The sure shot statement about The Hunter, however, is that Mastodon has dipped back into the gargantuan riff structure and prog patterns of Leviathan and replicated them with a veteran's polish. While there's a curious perfection to this Leviathan update, this also permits Mastodon to include occasional sublets of Led Zeppelin (i.e. "Octopus Has No Friends") and Yes ("All the Heavy Lifting"). Hell, we get a blatant though tasty rip on the Steve Miller Band at the beginning of "Creature Lives" with a Lucas-esque THX overhaul of the spacey synth intro to Miller's "Jet Airliner."
While "Black Tongue" retains Mastodon's trademark heavy stamping and note bobbing, there's a hair more musicality to it and therein lies the primary mojo to The Hunter. Hard-edged musicality versus climactic thunder. Safe to say Brent Hinds is snug with his mountain man clean wailing, because The Hunter's songs are tailored for maximum impact yet with enough restraint to let Hinds color them vocally. He is Ozzy-esque on the psychedelic title track, while Hinds, Troy Sanders and Brann Dailor harmonize together on the snakebiting "Dry Gone Valley" to create a gnarly Josh Homme-Layne Staley cadence. Then again, there's no way to describe the band's chuckly yipping on "Creature Lives." Did we honestly foresee this as far back as Remission?
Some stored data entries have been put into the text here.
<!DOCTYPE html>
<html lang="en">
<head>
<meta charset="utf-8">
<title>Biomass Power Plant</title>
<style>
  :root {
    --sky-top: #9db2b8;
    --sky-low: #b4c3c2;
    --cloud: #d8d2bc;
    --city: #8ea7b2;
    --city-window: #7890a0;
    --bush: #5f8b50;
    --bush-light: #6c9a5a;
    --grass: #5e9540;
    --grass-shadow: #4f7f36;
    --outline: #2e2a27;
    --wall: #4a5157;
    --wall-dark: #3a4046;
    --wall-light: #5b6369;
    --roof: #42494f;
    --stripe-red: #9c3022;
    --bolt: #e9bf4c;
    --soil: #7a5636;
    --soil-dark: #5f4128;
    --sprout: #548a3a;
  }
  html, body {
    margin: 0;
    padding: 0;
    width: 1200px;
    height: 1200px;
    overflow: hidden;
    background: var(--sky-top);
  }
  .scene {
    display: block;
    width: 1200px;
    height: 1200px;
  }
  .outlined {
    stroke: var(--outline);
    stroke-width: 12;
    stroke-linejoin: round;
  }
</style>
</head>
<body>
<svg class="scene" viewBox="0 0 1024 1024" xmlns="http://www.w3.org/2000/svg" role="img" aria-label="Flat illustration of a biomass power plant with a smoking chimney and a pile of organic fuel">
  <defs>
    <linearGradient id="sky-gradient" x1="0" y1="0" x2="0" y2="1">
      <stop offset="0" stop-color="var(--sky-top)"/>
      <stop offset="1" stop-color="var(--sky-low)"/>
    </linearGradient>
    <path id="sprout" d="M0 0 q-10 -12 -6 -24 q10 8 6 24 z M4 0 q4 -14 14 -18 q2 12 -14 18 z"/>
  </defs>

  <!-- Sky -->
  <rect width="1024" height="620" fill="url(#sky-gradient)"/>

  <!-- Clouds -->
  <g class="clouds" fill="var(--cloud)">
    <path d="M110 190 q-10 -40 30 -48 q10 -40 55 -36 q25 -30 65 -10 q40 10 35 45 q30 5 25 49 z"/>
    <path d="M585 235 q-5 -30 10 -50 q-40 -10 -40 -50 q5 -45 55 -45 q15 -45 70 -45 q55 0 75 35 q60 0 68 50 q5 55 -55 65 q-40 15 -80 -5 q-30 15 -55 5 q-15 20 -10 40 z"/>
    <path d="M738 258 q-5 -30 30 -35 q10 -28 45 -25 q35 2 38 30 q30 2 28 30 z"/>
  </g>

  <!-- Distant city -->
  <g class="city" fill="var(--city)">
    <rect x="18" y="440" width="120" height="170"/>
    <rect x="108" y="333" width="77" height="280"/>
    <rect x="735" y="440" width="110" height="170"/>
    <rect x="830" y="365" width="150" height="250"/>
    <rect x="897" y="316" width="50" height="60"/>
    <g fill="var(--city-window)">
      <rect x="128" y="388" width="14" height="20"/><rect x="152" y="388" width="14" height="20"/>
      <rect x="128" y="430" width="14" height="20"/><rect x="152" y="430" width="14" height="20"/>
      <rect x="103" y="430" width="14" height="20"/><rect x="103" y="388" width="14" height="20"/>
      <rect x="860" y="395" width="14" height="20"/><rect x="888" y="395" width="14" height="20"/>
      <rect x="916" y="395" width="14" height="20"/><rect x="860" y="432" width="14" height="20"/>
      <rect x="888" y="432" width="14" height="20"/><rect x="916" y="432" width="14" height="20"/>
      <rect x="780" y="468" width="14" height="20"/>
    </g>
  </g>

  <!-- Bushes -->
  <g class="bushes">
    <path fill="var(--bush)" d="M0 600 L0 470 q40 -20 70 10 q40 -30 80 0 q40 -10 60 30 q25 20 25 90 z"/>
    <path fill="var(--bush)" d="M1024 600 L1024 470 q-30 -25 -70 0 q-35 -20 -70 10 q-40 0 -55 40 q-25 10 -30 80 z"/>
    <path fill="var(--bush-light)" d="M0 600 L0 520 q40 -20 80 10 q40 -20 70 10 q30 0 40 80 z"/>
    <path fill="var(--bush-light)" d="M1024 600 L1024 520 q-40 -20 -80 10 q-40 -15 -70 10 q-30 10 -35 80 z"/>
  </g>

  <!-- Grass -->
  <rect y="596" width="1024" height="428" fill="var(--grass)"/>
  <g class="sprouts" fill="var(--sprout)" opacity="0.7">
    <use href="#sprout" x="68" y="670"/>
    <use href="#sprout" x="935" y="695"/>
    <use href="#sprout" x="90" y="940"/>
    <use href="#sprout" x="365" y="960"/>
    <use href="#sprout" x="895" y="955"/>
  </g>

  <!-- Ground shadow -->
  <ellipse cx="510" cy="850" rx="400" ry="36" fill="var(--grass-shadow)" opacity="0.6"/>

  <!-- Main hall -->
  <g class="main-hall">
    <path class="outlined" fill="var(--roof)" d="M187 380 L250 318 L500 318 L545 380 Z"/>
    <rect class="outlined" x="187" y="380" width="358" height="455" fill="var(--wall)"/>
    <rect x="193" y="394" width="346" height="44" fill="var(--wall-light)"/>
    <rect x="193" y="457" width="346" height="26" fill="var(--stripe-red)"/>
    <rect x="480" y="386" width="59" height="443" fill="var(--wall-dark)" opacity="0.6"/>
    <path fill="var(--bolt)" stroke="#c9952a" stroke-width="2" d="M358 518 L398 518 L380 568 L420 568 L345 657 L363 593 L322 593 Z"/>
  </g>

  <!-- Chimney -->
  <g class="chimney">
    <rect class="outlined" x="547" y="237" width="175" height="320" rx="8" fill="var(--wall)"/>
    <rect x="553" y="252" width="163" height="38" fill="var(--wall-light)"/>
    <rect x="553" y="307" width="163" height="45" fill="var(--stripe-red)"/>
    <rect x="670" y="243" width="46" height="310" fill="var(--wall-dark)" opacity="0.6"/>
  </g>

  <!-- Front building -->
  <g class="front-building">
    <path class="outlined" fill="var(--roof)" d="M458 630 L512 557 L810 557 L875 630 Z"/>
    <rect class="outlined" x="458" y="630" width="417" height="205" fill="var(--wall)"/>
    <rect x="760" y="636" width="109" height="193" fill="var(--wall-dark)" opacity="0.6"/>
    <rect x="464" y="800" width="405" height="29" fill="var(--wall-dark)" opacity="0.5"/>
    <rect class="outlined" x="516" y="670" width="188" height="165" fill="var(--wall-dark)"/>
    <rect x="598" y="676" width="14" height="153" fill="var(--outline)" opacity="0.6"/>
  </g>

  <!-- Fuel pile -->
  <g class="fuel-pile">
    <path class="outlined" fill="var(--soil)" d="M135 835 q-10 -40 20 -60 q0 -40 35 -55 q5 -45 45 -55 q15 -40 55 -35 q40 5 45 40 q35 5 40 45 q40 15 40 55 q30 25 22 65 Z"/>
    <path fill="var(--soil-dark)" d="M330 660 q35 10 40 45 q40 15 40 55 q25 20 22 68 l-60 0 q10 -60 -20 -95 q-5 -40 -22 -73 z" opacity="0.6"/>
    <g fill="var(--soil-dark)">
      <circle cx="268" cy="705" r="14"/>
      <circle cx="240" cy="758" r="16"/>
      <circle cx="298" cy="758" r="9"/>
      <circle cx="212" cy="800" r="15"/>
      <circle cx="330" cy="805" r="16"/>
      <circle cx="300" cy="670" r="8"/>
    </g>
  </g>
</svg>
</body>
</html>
Not really.
Speaking of Brann Dailor, the man deserves Drummer of the Year accolades without challenge. Only Dave Lombardo can surpass this cat and yet, Dailor's supreme tommy gun snares, rumbling rolls and perfect floor tom strikes (at double or single beat) offer the metal drumming performance of 2011. Dailor is always money, yet The Hunter might be his comeuppance--as if he already hasn't had it with Leviathan, Blood Mountain and Crack the Skye. No matter how tempered and driven the songs are on The Hunter, be it "Black Tongue," "Blasteroid," "Dry Gone Valley," "Thickening" and "Curl of the Burl," of course, you can count on Brann Dailor to give them all more excitement and flair with his detailed skin work.
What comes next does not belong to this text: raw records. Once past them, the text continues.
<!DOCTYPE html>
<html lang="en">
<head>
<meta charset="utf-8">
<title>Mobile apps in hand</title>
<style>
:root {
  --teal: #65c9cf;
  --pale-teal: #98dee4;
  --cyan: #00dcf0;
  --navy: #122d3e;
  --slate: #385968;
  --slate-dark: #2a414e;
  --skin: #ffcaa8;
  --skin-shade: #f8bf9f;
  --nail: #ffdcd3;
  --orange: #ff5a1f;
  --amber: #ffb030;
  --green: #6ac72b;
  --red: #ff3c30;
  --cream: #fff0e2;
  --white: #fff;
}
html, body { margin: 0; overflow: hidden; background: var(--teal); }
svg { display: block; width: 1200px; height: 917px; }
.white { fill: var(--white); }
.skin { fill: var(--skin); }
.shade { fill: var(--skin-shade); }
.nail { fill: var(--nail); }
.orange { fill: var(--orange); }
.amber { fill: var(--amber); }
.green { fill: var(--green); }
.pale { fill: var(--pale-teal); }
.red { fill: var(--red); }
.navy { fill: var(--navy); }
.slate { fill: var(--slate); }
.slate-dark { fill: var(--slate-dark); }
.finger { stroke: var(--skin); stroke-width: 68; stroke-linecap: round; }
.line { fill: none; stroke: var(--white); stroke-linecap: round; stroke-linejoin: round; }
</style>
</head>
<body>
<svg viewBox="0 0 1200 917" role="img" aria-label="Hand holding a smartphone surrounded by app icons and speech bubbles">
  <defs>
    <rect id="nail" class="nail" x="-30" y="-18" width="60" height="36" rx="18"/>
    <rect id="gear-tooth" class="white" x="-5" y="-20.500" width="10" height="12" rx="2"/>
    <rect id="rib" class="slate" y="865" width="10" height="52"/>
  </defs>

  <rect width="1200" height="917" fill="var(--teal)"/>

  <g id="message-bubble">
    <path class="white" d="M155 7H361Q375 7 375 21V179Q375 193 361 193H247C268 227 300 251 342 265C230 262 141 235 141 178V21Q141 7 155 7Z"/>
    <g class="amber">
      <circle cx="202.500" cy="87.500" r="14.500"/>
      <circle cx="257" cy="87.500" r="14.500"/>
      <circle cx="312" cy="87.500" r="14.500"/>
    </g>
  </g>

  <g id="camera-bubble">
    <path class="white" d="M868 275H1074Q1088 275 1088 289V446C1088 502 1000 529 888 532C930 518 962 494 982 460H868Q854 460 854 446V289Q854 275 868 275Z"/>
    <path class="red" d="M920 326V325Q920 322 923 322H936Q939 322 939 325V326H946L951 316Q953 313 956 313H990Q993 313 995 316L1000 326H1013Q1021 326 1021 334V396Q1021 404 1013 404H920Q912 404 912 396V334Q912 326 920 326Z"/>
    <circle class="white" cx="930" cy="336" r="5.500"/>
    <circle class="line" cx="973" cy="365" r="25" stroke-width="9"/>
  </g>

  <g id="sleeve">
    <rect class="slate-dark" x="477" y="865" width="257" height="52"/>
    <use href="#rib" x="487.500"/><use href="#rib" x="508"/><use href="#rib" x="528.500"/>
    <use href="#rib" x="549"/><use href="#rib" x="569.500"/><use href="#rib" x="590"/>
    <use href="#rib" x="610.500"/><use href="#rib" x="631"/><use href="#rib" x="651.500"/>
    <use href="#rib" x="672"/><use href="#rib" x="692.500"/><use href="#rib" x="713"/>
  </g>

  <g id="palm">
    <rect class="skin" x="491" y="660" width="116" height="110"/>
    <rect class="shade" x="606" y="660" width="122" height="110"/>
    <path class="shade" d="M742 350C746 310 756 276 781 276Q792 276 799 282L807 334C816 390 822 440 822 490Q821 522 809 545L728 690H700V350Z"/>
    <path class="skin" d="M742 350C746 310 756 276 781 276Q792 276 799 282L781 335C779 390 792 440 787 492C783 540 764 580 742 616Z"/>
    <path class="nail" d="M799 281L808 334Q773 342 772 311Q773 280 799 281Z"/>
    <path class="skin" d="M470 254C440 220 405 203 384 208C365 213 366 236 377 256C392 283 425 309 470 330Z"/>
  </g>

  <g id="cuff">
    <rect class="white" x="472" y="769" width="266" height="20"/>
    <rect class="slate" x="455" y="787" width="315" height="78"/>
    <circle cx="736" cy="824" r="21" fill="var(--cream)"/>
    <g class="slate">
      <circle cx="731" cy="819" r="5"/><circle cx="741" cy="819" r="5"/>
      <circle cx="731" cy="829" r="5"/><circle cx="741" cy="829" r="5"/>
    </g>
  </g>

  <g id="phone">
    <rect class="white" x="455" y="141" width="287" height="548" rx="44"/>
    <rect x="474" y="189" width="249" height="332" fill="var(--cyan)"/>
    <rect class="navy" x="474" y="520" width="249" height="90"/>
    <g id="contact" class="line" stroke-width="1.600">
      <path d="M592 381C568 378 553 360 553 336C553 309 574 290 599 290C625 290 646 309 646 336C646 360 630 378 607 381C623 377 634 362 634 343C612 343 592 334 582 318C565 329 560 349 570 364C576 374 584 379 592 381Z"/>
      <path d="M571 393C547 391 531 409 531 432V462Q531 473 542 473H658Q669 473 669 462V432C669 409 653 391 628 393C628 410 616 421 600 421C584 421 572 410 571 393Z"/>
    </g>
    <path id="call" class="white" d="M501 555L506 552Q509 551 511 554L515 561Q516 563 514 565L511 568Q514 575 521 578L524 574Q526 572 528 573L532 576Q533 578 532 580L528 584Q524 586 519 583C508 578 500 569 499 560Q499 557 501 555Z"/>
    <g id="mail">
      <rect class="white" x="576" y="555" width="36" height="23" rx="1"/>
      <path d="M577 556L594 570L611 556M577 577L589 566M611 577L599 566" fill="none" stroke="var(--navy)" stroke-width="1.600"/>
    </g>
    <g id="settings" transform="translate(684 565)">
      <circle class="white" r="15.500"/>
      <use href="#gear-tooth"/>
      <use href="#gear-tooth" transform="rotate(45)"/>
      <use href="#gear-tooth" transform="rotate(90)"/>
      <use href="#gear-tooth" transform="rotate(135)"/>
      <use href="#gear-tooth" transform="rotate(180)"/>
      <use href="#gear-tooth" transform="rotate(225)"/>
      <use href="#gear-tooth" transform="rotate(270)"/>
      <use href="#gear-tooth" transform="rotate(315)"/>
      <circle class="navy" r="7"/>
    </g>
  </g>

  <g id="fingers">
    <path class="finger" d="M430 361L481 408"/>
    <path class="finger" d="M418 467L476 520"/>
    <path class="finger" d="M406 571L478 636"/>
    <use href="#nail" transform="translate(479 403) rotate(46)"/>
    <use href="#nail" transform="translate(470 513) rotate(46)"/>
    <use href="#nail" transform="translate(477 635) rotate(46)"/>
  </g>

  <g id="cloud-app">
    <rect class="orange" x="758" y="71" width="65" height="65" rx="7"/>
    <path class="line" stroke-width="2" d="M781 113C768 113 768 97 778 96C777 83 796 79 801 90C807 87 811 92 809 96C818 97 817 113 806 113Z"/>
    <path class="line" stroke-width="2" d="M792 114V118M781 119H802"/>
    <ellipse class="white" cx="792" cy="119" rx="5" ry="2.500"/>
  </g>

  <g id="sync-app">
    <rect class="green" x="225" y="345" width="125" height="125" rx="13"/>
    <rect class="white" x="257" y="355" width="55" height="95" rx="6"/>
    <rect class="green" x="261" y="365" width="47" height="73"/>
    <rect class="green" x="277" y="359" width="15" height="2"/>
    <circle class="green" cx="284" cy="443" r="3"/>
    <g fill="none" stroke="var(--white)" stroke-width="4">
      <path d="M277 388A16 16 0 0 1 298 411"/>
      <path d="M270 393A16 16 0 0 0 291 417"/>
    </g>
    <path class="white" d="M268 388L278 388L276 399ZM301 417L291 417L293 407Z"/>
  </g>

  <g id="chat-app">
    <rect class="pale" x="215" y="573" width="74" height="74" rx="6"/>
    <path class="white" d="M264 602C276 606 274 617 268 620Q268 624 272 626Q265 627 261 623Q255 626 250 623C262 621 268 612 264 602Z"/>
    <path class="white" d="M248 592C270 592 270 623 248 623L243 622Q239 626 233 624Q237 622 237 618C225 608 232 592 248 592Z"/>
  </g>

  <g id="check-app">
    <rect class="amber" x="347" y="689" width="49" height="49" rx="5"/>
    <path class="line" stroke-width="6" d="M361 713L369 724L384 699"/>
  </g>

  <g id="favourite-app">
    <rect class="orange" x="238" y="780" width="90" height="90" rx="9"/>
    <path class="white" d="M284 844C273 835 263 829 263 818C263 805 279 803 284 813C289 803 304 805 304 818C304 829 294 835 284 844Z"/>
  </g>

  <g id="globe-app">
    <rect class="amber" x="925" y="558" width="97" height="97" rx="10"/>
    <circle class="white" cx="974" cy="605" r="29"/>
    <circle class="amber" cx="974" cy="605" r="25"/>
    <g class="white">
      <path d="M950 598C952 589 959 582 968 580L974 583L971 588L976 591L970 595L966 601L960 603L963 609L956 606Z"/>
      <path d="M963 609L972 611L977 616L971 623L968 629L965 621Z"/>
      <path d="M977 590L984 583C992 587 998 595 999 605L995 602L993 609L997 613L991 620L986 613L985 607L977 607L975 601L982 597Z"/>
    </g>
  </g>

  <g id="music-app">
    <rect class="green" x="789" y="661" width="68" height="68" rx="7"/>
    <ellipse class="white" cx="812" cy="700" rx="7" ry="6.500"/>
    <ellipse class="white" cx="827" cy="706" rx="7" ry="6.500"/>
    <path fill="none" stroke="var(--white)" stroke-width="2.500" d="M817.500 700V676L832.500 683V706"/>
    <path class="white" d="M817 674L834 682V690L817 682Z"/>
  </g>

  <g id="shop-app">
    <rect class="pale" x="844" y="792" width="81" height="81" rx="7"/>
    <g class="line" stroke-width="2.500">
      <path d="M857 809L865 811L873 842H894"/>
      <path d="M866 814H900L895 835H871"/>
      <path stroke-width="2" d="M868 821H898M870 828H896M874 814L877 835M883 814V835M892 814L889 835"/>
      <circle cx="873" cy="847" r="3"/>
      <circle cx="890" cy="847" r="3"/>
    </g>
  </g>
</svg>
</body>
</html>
If The Hunter has any guilty offenses, it's simply giving their label what they want, which is a shrewdly-focused album still with their massive hooves planted in the scene giving them life. Outside of Slayer, Mastodon is the heaviest act the majors will bank on (almost nobody in the big leagues would sign a band based on the mashing detonation Mastodon dishes on "Spectrelight") but it's to the band's credit they remain progressive artists in the process of keeping their employers happy. They dash "Bedazzled Fingernails" with enough weird electronics to remain heavily quirky, while the gorgeous yet trippy "The Sparrow" still runs as the most accessible tune Mastodon has ever written, "Curl of the Burl" notwithstanding. On "The Sparrow," Mastodon professes to pursue happiness with diligence, and the sludgy guitar solos make their point amidst the song's dreamy swoon.
In the end, The Hunter is another huge success for Mastodon. "Curl of the Burl" is a grower but it is a sign to take note of as Mastodon continues to hammer the metal scene with its prolific might. However, for all the commercial plying Mastodon employs on The Hunter, they respectfully counter it with blazing prog and the occasional bit of nuttiness to prove they still have their metal hearts where they're supposed to be.